ERIC Number: ED481433
Record Type: Non-Journal
Publication Date: 2003-Jun-13
Reference Count: N/A
Myth or Truth: Independence Day.
Most Americans think of the Fourth of July as Independence Day, but is it really the day the U.S. declared and celebrated independence? By exploring myths and truths surrounding Independence Day, this lesson asks students to think critically about commonly believed stories regarding the beginning of the Revolutionary War and the Independence Day holiday. During three 50-minute sessions, students will: develop strategies for critically examining the origin and characteristics of myth; develop an awareness of the diversities, similarities, and values in various cultural and story traditions related to the American Revolution; and develop strategies for examining messages for bias and missing information. The instructional plan, lists of resources, student assessment/reflection activities, and a list of National Council of Teachers of English/International Reading Association (NCTE/IRA) Standards addressed in the lesson are included. An Independence Day Book List; a list of common myths about the Fourth of July; a group assignment; and a presentation rubric are attached. (PM)

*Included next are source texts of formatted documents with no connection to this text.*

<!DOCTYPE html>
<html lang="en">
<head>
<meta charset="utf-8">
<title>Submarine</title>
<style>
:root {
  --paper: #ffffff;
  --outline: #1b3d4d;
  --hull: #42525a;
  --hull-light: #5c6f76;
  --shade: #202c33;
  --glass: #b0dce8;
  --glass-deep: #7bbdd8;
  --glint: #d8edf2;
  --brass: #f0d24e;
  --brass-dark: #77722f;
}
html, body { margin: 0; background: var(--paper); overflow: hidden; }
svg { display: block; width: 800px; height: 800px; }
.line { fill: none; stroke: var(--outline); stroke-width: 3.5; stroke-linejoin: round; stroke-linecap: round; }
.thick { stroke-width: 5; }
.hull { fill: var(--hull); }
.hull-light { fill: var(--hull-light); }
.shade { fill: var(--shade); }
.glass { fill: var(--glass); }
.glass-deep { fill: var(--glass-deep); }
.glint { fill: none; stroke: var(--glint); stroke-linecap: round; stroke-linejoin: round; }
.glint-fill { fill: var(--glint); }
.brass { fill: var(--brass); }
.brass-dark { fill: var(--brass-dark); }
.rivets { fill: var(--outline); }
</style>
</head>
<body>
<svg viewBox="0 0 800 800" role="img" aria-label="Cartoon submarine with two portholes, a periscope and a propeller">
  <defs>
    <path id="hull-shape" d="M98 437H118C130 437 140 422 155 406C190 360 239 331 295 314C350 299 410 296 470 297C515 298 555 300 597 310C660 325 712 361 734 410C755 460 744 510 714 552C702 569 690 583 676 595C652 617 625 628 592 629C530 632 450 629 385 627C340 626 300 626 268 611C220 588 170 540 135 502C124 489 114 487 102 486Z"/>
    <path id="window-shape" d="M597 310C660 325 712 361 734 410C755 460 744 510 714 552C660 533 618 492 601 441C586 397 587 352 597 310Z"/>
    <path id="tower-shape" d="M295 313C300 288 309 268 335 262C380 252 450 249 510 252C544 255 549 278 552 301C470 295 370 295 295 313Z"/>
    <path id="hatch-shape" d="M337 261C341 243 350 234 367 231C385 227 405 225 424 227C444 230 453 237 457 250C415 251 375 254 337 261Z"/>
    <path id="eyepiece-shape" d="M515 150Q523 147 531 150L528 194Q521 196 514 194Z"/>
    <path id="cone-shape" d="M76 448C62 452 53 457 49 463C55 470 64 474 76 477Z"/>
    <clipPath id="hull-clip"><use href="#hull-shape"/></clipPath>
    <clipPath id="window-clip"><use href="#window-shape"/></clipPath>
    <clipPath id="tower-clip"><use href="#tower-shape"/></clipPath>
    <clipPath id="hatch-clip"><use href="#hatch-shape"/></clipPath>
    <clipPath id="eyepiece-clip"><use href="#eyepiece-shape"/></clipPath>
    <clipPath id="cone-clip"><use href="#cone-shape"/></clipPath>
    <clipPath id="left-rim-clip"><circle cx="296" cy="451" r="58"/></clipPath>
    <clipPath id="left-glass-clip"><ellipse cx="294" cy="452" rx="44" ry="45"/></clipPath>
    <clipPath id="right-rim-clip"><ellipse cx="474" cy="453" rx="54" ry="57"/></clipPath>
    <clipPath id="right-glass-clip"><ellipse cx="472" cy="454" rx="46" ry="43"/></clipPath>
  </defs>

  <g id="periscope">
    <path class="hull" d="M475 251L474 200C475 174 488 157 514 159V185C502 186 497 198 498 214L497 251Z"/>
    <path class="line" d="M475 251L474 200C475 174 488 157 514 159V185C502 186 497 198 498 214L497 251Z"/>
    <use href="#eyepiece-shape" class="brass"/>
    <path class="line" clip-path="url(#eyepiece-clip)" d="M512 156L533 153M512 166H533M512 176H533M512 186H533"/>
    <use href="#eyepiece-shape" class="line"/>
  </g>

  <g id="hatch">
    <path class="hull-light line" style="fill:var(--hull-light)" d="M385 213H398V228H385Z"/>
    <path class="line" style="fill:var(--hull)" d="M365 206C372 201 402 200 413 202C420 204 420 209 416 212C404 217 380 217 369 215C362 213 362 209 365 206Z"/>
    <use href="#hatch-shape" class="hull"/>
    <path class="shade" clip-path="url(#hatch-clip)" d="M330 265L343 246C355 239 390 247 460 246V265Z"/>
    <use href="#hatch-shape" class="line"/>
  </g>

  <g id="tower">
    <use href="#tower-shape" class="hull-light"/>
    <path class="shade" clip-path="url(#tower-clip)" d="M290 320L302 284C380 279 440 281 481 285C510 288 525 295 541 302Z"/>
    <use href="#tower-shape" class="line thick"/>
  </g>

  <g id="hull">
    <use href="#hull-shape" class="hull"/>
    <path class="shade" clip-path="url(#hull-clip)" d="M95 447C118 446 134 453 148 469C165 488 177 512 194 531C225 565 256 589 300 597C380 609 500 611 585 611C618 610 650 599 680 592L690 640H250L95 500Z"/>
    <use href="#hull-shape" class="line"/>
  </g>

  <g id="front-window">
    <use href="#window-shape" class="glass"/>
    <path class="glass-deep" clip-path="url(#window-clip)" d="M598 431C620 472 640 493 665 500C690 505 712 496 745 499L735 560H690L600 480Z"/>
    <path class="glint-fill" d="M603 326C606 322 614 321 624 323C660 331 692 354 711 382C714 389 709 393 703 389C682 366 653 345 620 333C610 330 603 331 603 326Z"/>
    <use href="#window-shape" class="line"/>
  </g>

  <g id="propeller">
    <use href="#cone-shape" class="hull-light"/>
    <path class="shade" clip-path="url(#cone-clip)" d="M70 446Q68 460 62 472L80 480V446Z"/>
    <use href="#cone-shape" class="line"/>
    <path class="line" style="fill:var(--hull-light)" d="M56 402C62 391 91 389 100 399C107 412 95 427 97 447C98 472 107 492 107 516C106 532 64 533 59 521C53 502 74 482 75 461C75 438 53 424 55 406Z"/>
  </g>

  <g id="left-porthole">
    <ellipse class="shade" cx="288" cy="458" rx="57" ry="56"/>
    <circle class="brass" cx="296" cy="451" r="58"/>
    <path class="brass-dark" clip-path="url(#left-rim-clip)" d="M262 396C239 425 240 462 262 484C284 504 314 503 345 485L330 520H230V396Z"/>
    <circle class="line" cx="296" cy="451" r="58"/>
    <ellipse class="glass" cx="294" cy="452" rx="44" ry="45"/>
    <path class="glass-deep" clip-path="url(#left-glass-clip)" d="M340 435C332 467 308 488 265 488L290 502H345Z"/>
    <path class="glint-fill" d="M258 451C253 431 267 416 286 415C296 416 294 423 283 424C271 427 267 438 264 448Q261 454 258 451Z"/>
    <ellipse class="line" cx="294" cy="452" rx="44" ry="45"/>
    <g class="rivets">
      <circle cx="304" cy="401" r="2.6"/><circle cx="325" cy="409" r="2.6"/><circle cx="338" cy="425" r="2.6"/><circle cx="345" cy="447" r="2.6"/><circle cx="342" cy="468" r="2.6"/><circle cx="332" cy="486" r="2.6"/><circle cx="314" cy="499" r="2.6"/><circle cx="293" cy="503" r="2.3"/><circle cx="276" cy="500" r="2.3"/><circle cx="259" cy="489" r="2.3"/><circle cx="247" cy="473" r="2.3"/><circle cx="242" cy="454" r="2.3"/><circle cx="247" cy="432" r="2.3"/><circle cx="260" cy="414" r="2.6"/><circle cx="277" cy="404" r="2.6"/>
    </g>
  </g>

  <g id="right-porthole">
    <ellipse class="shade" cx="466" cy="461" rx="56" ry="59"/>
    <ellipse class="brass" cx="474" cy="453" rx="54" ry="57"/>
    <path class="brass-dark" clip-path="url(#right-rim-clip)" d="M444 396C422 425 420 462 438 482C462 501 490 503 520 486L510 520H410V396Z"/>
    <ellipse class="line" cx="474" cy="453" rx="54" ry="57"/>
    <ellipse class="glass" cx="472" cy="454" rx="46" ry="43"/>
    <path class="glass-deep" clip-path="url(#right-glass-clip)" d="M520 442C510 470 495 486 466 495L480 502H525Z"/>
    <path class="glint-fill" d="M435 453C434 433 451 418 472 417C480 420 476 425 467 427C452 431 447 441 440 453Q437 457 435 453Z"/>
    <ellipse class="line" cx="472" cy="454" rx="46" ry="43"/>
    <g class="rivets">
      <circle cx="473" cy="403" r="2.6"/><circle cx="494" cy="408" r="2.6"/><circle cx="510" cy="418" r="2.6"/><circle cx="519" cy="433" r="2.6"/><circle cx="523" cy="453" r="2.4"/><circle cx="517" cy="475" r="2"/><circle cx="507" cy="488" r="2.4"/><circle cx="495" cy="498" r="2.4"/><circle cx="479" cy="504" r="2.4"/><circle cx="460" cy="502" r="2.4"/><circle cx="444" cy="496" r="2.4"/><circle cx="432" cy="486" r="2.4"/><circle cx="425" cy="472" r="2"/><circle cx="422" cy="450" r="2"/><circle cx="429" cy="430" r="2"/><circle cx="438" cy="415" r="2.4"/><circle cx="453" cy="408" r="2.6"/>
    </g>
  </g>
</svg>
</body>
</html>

Descriptors: Critical Reading, Cultural Background, Educational Objectives, Elementary Education, Evaluation Methods, Lesson Plans, Mythology, Reading Instruction, Reading Strategies, Revolutionary War (United States), Thinking Skills
Managing Editor, ReadWriteThink, International Reading Association, 800 Barksdale Rd., P.O. Box 8139, Newark, DE 19714-8139. E-mail: firstname.lastname@example.org. For full text: http://www.readwritethink.org/lessons.
Publication Type: Guides - Classroom - Teacher
Education Level: N/A
Audience: Practitioners; Students; Teachers
Authoring Institution: MarcoPolo Education Foundation.; National Council of Teachers of English, Urbana, IL.; International Reading Association, Newark, DE.